I just received some e-mails from “Ann Sherman” asking the following:
“Are you aware of any research or anecdotal reports on how successful moving far away is in stopping a sadistic stalker?”
That was followed by:
“Experts advise relocation to escape a sadistic stalker. I sold my home and moved far away to escape an acquaintance renter neighbor. What do experts say about the true effectiveness of this in actually escaping the stalker for good?”
“I have read studies where about twenty percent of survivors of various types of stalkers, not just sadistic as I experienced, said they thought the stalking stopped because they moved away.”

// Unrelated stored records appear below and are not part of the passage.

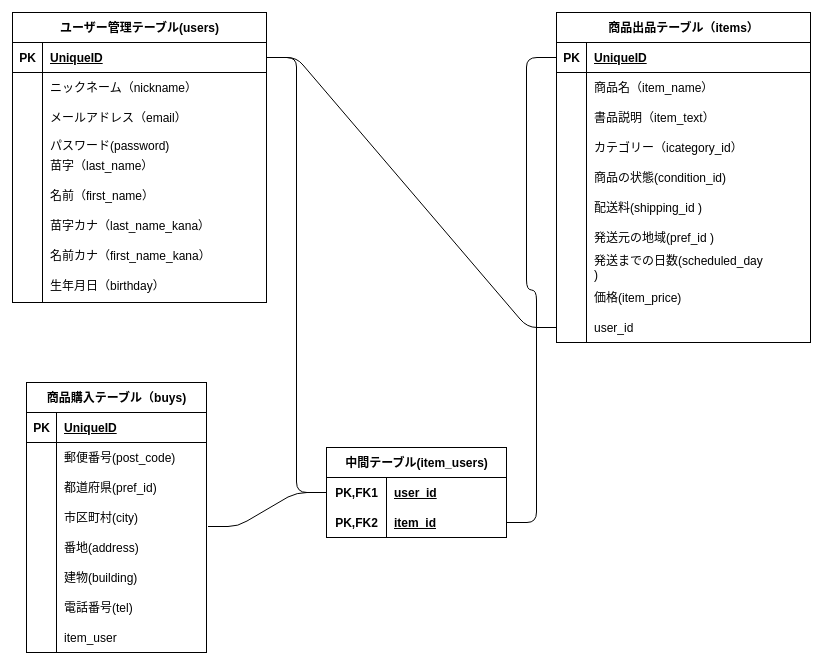
<!DOCTYPE html>
<html lang="ja">
<head>
<meta charset="utf-8">
<title>ER図</title>
<style>
:root { --ink: #000; --paper: #fff; }
* { box-sizing: border-box; margin: 0; padding: 0; }
body { background: var(--paper); overflow: hidden; }
.diagram {
  position: relative; width: 823px; height: 665px; overflow: hidden;
  background: var(--paper); color: var(--ink);
  font: 12px/14px "Liberation Sans", "Noto Sans CJK JP", sans-serif;
}
.links { position: absolute; inset: 0; fill: none; stroke: var(--ink); stroke-width: 1; }
.entity {
  --key-width: 30px;
  position: absolute; display: flex; flex-direction: column;
  border: 1px solid var(--ink); background: var(--paper);
}
.users { left: 12px; top: 12px; width: 255px; height: 291px; }
.items { left: 556px; top: 12px; width: 255px; height: 331px; }
.buys { left: 26px; top: 382px; width: 181px; height: 271px; }
.item-users { --key-width: 60px; left: 326px; top: 447px; width: 181px; height: 91px; }
.entity h2 {
  flex: none; height: 30px; display: flex; align-items: center; justify-content: center;
  font-size: 12px; line-height: 14px; font-weight: 700; white-space: nowrap;
  border-bottom: 1px solid var(--ink);
}
.fields { flex: 1; min-height: 0; list-style: none; display: flex; flex-direction: column;
  background: linear-gradient(var(--ink), var(--ink)) calc(var(--key-width) - 1px) 0 / 1px 100% no-repeat; }
.fields li { flex: none; height: 30px; display: grid; grid-template-columns: var(--key-width) 1fr; align-items: center; }
.fields .primary { border-bottom: 1px solid var(--ink); }
.item-users .primary { border-bottom: 0; }
.primary { font-weight: 700; }
.primary .name { text-decoration: underline; }
.key { text-align: center; padding-right: 1px; }
.name { grid-column: 2; padding-left: 7px; white-space: nowrap; }
.fields .short { height: 18px; padding-top: 8px; align-content: center; }
</style>
</head>
<body>
<main class="diagram">
  <svg class="links" width="823" height="665" viewBox="0 0 823 665" aria-hidden="true">
    <path d="M267 57.5H287Q296.5 57.5 296.5 67V482Q296.5 492.5 307 492.5H326"/>
    <path d="M267 57.5H287Q297 57.5 303 65L520 319Q527 327.5 537 327.5H556"/>
    <path d="M556 57.5H537Q526.5 57.5 526.5 67V280Q526.5 290 531.5 290Q536.5 290 536.5 300V512Q536.5 522.5 527 522.5H507"/>
    <path d="M208 526.5H228Q238 526.5 247 521L288 497Q297 492.5 307 492.5H326"/>
  </svg>

  <section class="entity users">
    <h2>ユーザー管理テーブル(users)</h2>
    <ul class="fields">
      <li class="primary"><span class="key">PK</span><span class="name">UniqueID</span></li>
      <li><span class="name">ニックネーム（nickname）</span></li>
      <li><span class="name">メールアドレス（email）</span></li>
      <li class="short"><span class="name">パスワード(password)</span></li>
      <li><span class="name">苗字（last_name）</span></li>
      <li><span class="name">名前（first_name）</span></li>
      <li><span class="name">苗字カナ（last_name_kana）</span></li>
      <li><span class="name">名前カナ（first_name_kana）</span></li>
      <li><span class="name">生年月日（birthday）</span></li>
    </ul>
  </section>

  <section class="entity items">
    <h2>商品出品テーブル（items）</h2>
    <ul class="fields">
      <li class="primary"><span class="key">PK</span><span class="name">UniqueID</span></li>
      <li><span class="name">商品名（item_name）</span></li>
      <li><span class="name">書品説明（item_text）</span></li>
      <li><span class="name">カテゴリー（icategory_id）</span></li>
      <li><span class="name">商品の状態(condition_id)</span></li>
      <li><span class="name">配送料(shipping_id )</span></li>
      <li><span class="name">発送元の地域(pref_id )</span></li>
      <li><span class="name">発送までの日数(scheduled_day<br>)</span></li>
      <li><span class="name">価格(item_price)</span></li>
      <li><span class="name">user_id</span></li>
    </ul>
  </section>

  <section class="entity buys">
    <h2>商品購入テーブル（buys)</h2>
    <ul class="fields">
      <li class="primary"><span class="key">PK</span><span class="name">UniqueID</span></li>
      <li><span class="name">郵便番号(post_code)</span></li>
      <li><span class="name">都道府県(pref_id)</span></li>
      <li><span class="name">市区町村(city)</span></li>
      <li><span class="name">番地(address)</span></li>
      <li><span class="name">建物(building)</span></li>
      <li><span class="name">電話番号(tel)</span></li>
      <li><span class="name">item_user</span></li>
    </ul>
  </section>

  <section class="entity item-users">
    <h2>中間テーブル(item_users)</h2>
    <ul class="fields">
      <li class="primary"><span class="key">PK,FK1</span><span class="name">user_id</span></li>
      <li class="primary"><span class="key">PK,FK2</span><span class="name">item_id</span></li>
    </ul>
  </section>
</main>
</body>
</html>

“Also read a study of 3000 stalking survivors who were asked if they ever got closure. Only one said she did because her stalker killed himself. Which brings up the interesting point of how do you know when the stalking has truly stopped?”

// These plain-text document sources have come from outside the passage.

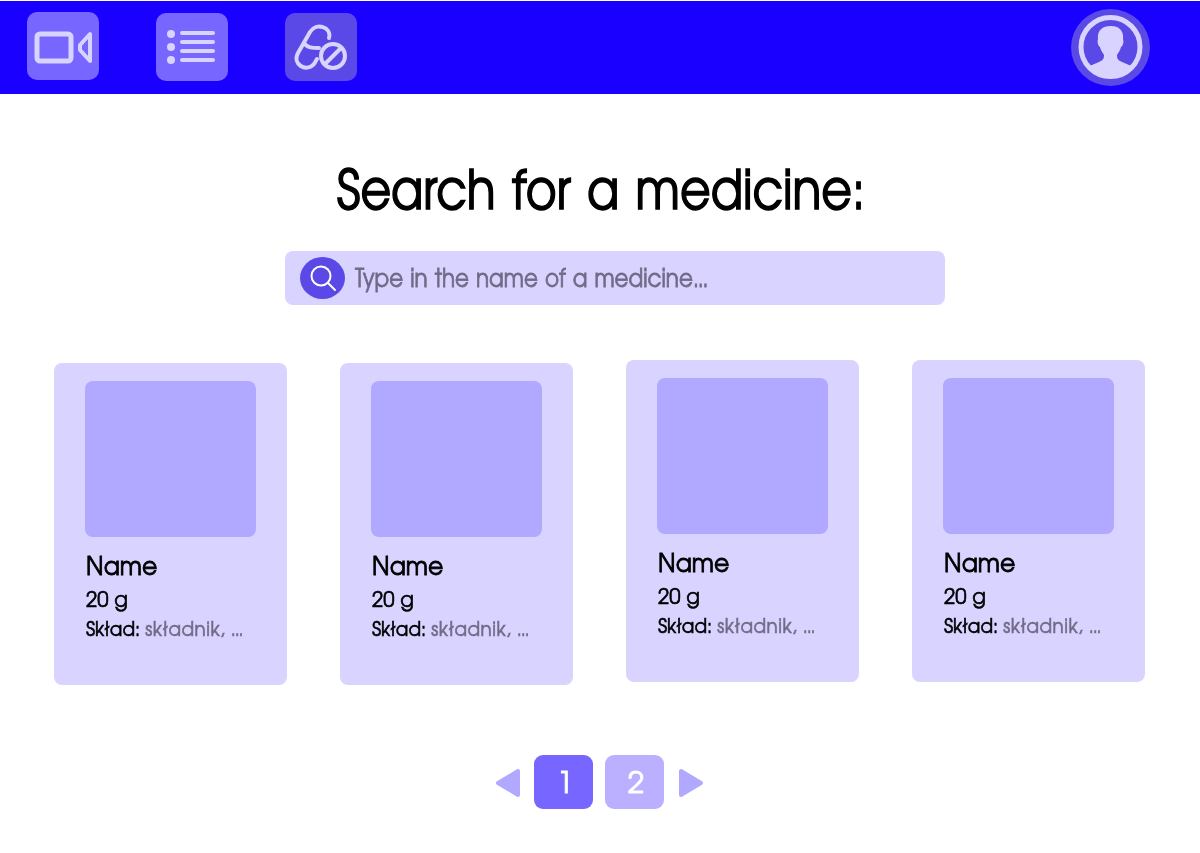
<!DOCTYPE html>
<html lang="en">
<head>
<meta charset="utf-8">
<title>Search for a medicine</title>
<style>
:root {
  --bar: #1a00ff;
  --violet: #7766ff;
  --violet-deep: #5a49e6;
  --violet-mid: #b1a8ff;
  --violet-soft: #bab0ff;
  --lavender: #d9d3ff;
  --ink: #000;
  --muted: #716a86;
}
* { box-sizing: border-box; margin: 0; padding: 0; }
html, body { width: 1200px; height: 853px; overflow: hidden; background: #fff; }
body { font-family: "TeX Gyre Adventor", "Lato", sans-serif; color: var(--ink); }
a { color: inherit; text-decoration: none; }
svg { display: block; }

/* A text line whose baseline sits on its bottom edge */
.line {
  height: var(--rise);
  line-height: 0;
  white-space: nowrap;
  font-weight: 400;
  transform: scaleX(var(--narrow));
  transform-origin: left;
  -webkit-text-stroke: .5px currentColor;
}
.line::before { content: ""; display: inline-block; height: var(--rise); }
.dots { letter-spacing: -1.4px; }

.topbar {
  display: flex;
  align-items: flex-start;
  height: 94px;
  padding: 8px 50px 0 27px;
  border-top: 1px solid #fff;
  background: var(--bar);
}
.tools { display: flex; gap: 57px; padding-top: 3px; }
.tool { width: 72px; height: 68px; border-radius: 10px; background: var(--violet); }
.tool + .tool { margin-top: 1px; }
.tool.current { background: var(--violet-deep); }
.account { margin-left: auto; }

main { display: flex; flex-direction: column; }
.title { --rise: 115px; --narrow: .875; width: 1202px; font-size: 54px; text-align: center; word-spacing: 3.6px; transform-origin: center; -webkit-text-stroke-width: 1.4px; }
.search {
  display: flex;
  gap: 10px;
  width: 660px;
  height: 54px;
  margin: 42px 0 0 285px;
  padding: 6px 15px;
  border-radius: 8px;
  background: var(--lavender);
}
.prompt { --rise: 30px; --narrow: .86; font-size: 25px; word-spacing: 1.2px; color: var(--muted); -webkit-text-stroke-width: .8px; }

.results { display: flex; gap: 53px; height: 326px; padding-left: 54px; margin-top: 55px; list-style: none; }
.card { width: 233px; height: 322px; padding: 18px 31px; border-radius: 8px; background: var(--lavender); }
.card.lower { margin-top: 3px; }
.card .line { padding-left: 1px; }
.thumb { width: 171px; height: 156px; border-radius: 8px; background: var(--violet-mid); }
.name { --rise: 38px; --narrow: .91; font-size: 26px; -webkit-text-stroke-width: .8px; }
.dose { --rise: 32px; --narrow: .97; font-size: 21px; -webkit-text-stroke-width: .6px; }
.contents { --rise: 29px; --narrow: .92; font-size: 20px; -webkit-text-stroke-width: .6px; }
.ingredients { color: var(--muted); letter-spacing: .5px; }

.pages { display: flex; align-items: center; gap: 12px; height: 54px; margin: 69px 0 0 495px; }
.page { width: 59px; height: 54px; border-radius: 9px; background: var(--violet-soft); color: #fff; text-align: center; }
.page.current { background: var(--violet); }
.page .line { --rise: 38px; --narrow: 1; display: block; width: 59px; padding-left: 3px; font-size: 30px; transform-origin: center; -webkit-text-stroke-width: .9px; }
.arrow { margin-top: 2px; fill: var(--violet-mid); stroke: var(--violet-mid); stroke-width: 4; stroke-linejoin: round; }
.previous { margin-right: 2px; }
.next { margin-left: 2px; }
</style>
</head>
<body>
<header class="topbar">
  <nav class="tools">
    <a class="tool" href="#" aria-label="Video call">
      <svg width="72" height="68" fill="none" stroke="#d9d3ff" stroke-width="5" stroke-linejoin="round">
        <rect x="10" y="22" width="34" height="27" rx="3"/>
        <path d="M63 22V49L53 38V33Z" stroke-width="4"/>
      </svg>
    </a>
    <a class="tool" href="#" aria-label="List">
      <svg width="72" height="68" fill="#d9d3ff" stroke="#d9d3ff" stroke-linecap="round">
        <path d="M26 20H57M26 29H57M26 38H57M26 47H57" stroke-width="4"/>
        <g stroke="none">
          <circle cx="15" cy="21" r="4"/>
          <circle cx="15" cy="34" r="4"/>
          <circle cx="15" cy="47" r="4"/>
        </g>
      </svg>
    </a>
    <a class="tool current" href="#" aria-label="Medicines">
      <svg width="72" height="68" fill="none" stroke="#d9d3ff" stroke-width="4" stroke-linecap="round" stroke-linejoin="round">
        <path d="M44 25C47 14 31 9 25 19L13 40C7 51 21 60 29 51L32 46"/>
        <path d="M19 30C22 35 28 35 34 35"/>
        <circle cx="48" cy="43" r="12"/>
        <path d="M41 50L56 35"/>
      </svg>
    </a>
  </nav>
  <a class="account" href="#" aria-label="Account">
    <svg width="79" height="77">
      <defs><clipPath id="portrait"><circle cx="39.5" cy="38" r="28"/></clipPath></defs>
      <ellipse cx="39.5" cy="38.5" rx="39.5" ry="38.5" fill="#5a49e6"/>
      <circle cx="39.5" cy="38" r="29.5" fill="none" stroke="#d9d3ff" stroke-width="5"/>
      <path clip-path="url(#portrait)" fill="#d9d3ff" d="M40 17C30 17 26 23 27 30C26 33 27 37 29 38C30 42 32 44 33 46C33 50 32 51 28 53L14 59V72H65V59L51 53C47 51 46 50 46 46C47 44 49 42 50 38C52 37 53 33 52 30C53 23 49 17 40 17Z"/>
    </svg>
  </a>
</header>
<main>
  <h1 class="line title">Search for a medicine:</h1>
  <div class="search" role="search">
    <svg width="45" height="42" fill="none" stroke="#fff" stroke-width="2" stroke-linecap="round">
      <ellipse cx="22.5" cy="21" rx="22.5" ry="21" fill="#5a49e6" stroke="none"/>
      <circle cx="21" cy="19" r="9.5"/>
      <path d="M28 26L35 33"/>
    </svg>
    <p class="line prompt">Type in the name of a medicine<span class="dots">...</span></p>
  </div>
  <ul class="results">
    <li class="card lower">
      <div class="thumb"></div>
      <h2 class="line name">Name</h2>
      <p class="line dose">20 g</p>
      <p class="line contents">Skład: <span class="ingredients">składnik, <span class="dots">...</span></span></p>
    </li>
    <li class="card lower">
      <div class="thumb"></div>
      <h2 class="line name">Name</h2>
      <p class="line dose">20 g</p>
      <p class="line contents">Skład: <span class="ingredients">składnik, <span class="dots">...</span></span></p>
    </li>
    <li class="card">
      <div class="thumb"></div>
      <h2 class="line name">Name</h2>
      <p class="line dose">20 g</p>
      <p class="line contents">Skład: <span class="ingredients">składnik, <span class="dots">...</span></span></p>
    </li>
    <li class="card">
      <div class="thumb"></div>
      <h2 class="line name">Name</h2>
      <p class="line dose">20 g</p>
      <p class="line contents">Skład: <span class="ingredients">składnik, <span class="dots">...</span></span></p>
    </li>
  </ul>
  <nav class="pages" aria-label="Pages">
    <a class="previous" href="#" aria-label="Previous page">
      <svg class="arrow" width="25" height="30"><polygon points="3,15 23,3 23,27"/></svg>
    </a>
    <a class="page current" href="#"><span class="line">1</span></a>
    <a class="page" href="#"><span class="line">2</span></a>
    <a class="next" href="#" aria-label="Next page">
      <svg class="arrow" width="26" height="30"><polygon points="23,15 3,3 3,27"/></svg>
    </a>
  </nav>
</main>
</body>
</html>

It is the steam engine effect. If you pester people relentlessly for a long time in a sinister and obscure way, they may continue to think that they are still being pestered, long after the pestering has stopped.
Just like when heat gets applied to water, it evaporates and continues to drive the engine when the water itself is gone.
That is not quite “going with the flow” or, rather, a different kind of going with the flow. Sometimes, you have to be the rock.
“Ann” is a name a particular person ha often used for me. It stems from a long period in which I was trying to find a better nickname for myself. Having moved around through various cultures – some with, some without the habit of using nicknames – means that I accumulated several nicknames and I no longer liked any of them. I “contemplated” Ann for a while. I’ve essentially been living without nicknames for many years now. When people ask, I usually give them my most recent one. It doesn’t matter.
A related person felt that “Ann” suited me very well, that I was an “Ann”. That person has a dog these days who used to be called Tank, but I am sure that that is a mere coincidence. It is quite funny, though. It makes me smile.